▸ What you have to do
What is needed is an exact copy of the lines in the listing below, from the one with "16px; font-weight: 400;" up to and including the one with "position: absolute; left: var(--x);", with no other lines.

▸ Records for this task
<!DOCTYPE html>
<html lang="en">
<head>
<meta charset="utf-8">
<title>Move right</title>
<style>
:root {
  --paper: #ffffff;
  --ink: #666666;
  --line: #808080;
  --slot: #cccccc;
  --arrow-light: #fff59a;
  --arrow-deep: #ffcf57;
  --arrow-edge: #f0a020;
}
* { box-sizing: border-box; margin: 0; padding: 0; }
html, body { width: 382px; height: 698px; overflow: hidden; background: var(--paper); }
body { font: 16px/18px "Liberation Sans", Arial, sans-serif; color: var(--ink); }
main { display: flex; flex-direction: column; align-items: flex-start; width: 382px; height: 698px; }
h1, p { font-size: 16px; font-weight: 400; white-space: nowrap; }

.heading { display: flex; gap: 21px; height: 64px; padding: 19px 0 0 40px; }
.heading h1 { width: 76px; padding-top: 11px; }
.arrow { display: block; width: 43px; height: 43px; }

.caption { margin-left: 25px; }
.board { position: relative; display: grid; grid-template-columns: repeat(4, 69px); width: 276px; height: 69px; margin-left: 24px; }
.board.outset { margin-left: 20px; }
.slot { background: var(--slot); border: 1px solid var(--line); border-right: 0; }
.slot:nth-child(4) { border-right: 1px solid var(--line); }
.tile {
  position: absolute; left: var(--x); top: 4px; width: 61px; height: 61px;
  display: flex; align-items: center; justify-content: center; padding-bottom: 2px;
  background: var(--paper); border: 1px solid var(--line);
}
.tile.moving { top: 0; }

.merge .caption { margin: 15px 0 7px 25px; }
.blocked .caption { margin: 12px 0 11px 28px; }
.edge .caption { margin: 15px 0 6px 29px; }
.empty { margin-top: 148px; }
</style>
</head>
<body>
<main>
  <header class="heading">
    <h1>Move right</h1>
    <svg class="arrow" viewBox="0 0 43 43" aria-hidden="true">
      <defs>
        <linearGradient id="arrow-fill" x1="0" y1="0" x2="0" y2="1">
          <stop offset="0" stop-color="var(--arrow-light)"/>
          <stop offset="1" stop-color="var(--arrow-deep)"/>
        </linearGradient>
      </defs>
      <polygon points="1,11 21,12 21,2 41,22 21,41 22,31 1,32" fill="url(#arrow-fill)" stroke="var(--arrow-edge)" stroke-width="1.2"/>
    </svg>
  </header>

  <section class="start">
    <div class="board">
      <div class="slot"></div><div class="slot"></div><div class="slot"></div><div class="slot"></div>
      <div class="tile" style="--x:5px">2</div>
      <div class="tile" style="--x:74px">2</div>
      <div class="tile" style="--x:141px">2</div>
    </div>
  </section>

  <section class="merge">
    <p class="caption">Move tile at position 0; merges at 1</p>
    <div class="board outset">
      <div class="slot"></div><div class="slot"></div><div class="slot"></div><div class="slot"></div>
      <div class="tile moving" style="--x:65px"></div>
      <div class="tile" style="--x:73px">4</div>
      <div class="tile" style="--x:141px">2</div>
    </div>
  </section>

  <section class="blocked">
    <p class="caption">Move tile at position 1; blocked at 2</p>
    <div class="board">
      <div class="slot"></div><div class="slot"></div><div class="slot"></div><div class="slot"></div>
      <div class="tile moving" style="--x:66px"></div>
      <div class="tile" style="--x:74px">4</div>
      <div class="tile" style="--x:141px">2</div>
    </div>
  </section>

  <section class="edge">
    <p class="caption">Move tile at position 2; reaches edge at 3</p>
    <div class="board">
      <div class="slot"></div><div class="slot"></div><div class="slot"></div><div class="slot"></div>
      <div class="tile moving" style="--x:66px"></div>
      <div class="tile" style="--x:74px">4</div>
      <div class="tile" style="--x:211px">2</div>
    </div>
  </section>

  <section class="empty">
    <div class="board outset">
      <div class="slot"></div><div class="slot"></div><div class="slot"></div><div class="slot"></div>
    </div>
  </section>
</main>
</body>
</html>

▸ Written solution
h1, p { font-size: 16px; font-weight: 400; white-space: nowrap; }

.heading { display: flex; gap: 21px; height: 64px; padding: 19px 0 0 40px; }
.heading h1 { width: 76px; padding-top: 11px; }
.arrow { display: block; width: 43px; height: 43px; }

.caption { margin-left: 25px; }
.board { position: relative; display: grid; grid-template-columns: repeat(4, 69px); width: 276px; height: 69px; margin-left: 24px; }
.board.outset { margin-left: 20px; }
.slot { background: var(--slot); border: 1px solid var(--line); border-right: 0; }
.slot:nth-child(4) { border-right: 1px solid var(--line); }
.tile {
  position: absolute; left: var(--x); top: 4px; width: 61px; height: 61px;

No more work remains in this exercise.